  8. So according to their chart, my bust and hips which measure 36 in. each are 1 inch too big for my height (5’5″) but my waist which measures 25 in. is good? Darn, lol! It’s a good thing I don’t live in that era then. If I wanted to fit their “so-called” ideal size…I’ll have to diet down to less than my already slim 110lbs, putting me at risk for being underweight. No thanks!

  9. In my late 40’s
    34, 25, 34, 165cm
    On the OMAD eating plan. Which is working well. Have recently started training. Not to lose inches just to tone my legs and further improve my core strength. Looks like I’ve managed to keep in the ideal hourglass range most of my life, except during pregnancy.

  10. I am 50 years old.
    Bust 36”
    Waist 27
    Hip 36”
    Weight 119

    I wear a size 0-2

    4.5 years ago I weighed 200 lbs …. I thought those were imaginary sizes, and no such thing as an hourglass figure actually existed until I took my measurements this morning.

    1. Congratulations on losing the weight and gaining your health! The measurements are indeed spot on. I am on my own OMAD keto weight loss journey, 1 month in. I was a 34, 26, 36 at 5ft 4in until I had my 3rd child. Went up one inch all over. But, after my 4th I gained and gained. I have quite a ways to go , but am losing steadily. Thank you for your post. It’s encouraging to see someone succeed!

  11. Who writes this crap? Please tell me it’s not a woman! Please tell me it’s not a man (as if you would know), and please please tell me it’s not a human being! Woman are different types and measurements within that bracket. This is not science guys and gals.
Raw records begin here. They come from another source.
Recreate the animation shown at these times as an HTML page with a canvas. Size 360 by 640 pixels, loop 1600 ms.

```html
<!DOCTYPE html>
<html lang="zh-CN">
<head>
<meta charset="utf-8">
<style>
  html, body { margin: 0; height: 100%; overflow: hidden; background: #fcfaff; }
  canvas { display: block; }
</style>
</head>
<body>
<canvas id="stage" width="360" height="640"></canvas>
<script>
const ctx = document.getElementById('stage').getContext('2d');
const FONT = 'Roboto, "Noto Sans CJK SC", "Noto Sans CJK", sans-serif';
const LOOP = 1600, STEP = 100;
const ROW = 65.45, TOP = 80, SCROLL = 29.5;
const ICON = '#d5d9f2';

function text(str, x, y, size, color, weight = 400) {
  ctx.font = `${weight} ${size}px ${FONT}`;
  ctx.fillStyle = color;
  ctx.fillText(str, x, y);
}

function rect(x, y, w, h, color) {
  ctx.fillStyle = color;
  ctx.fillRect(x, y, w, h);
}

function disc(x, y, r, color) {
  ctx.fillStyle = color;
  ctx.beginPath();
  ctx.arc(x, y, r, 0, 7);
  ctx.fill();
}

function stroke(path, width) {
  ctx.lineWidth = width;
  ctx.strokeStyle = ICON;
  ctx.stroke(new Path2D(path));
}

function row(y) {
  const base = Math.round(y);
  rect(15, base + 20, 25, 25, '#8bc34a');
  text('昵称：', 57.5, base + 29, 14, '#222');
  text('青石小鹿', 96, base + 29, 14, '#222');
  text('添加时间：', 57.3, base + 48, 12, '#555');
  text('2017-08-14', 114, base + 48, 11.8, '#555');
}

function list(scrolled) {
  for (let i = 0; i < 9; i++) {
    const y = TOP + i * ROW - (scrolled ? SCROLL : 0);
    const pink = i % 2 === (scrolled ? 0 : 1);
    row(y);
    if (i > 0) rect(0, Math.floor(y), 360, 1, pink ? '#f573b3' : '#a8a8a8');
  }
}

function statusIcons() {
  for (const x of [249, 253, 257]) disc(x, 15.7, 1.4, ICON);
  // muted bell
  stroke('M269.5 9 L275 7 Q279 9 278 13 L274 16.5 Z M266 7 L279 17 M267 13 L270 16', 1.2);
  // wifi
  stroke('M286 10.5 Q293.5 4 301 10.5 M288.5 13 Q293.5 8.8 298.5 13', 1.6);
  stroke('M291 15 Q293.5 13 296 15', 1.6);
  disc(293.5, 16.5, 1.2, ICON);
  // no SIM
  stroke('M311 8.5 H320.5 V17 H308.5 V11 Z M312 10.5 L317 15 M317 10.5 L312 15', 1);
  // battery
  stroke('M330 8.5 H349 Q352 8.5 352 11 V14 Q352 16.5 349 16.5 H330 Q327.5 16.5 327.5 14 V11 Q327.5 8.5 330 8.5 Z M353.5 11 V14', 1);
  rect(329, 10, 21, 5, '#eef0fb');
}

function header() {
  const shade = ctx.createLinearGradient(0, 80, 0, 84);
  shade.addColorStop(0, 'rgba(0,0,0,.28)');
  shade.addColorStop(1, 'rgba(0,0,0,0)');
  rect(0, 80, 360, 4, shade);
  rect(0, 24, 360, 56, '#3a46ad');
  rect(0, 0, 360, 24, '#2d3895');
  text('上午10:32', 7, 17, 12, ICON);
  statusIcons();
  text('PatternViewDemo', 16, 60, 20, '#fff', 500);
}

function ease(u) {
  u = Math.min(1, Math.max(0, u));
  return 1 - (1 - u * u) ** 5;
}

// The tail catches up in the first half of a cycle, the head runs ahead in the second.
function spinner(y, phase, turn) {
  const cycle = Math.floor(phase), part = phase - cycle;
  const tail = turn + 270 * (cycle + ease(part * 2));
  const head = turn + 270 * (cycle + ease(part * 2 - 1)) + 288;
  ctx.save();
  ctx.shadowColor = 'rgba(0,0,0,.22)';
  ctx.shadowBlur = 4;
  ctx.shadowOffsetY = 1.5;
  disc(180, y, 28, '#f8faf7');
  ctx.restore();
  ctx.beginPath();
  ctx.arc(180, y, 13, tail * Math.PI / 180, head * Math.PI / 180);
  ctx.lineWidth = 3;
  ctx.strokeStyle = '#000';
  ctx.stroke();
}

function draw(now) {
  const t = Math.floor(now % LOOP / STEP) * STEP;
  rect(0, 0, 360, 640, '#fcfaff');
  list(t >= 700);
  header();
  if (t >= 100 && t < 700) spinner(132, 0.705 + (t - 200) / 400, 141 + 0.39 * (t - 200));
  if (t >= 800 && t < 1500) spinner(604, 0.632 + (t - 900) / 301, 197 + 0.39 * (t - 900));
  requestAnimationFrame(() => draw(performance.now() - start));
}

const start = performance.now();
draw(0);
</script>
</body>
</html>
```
Get outta here with this propaganda.

  12. Uhm I guess I’m not ideal 😂😂I’m 5”4 and 110 pounds and they’re saying if I was 115 I’d be “ideal” I honestly would love to gain weight and if I could do more than five pounds and go to the gym , I would love that .

  13. Im 5″5 and weight range from 135 to 139
    Bust 37
    Wasit 30 or 32 ?? At smallest
    Hip 40
    With there ideals
    They say i should be 125lbs max
    35 bust 25 wasit 35 hip
    Id have to diet till dead
    And lose 5 inches from hips
    Lose 2 or 3 inchs from bust
    And lose 6 inchs from wasit
    1950s was crazy i love my currves

  14. Am 5’5″, about 113-114 lbs. Not sure why I am losing weight bc I eat tons of food and am kind of sedentary yikes. Oh well. I am 19 so it could just be my teenage metabolism.
    Bust 35, waist about 26, hips 35. Not exactly 10 inches separate, lol. On the larger end of the “ideal.” They said add an inch for bigger frame. I have the “oversized” 6-inch wrist, so my bust and waist would be small according to that logic.
    With 5’5″ height, my “ideal” weight would be 125 (5 inches over 5 feet, times 5) plus the extra 5 lbs for oversized wrist so 130 pounds?? I am not sure how I would retain my measurements with 17 pounds added to the weight I am now, unless I were incredibly toned. And lord knows ’50s media pushed diet over exercise.
    Overall pretty unrealistic. I am far below the “ideal” weight for my height and still barely have the “ideal” measurements.

Leave a comment here!

Your email address will not be published. Required fields are marked *

This site uses Akismet to reduce spam. Learn how your comment data is processed.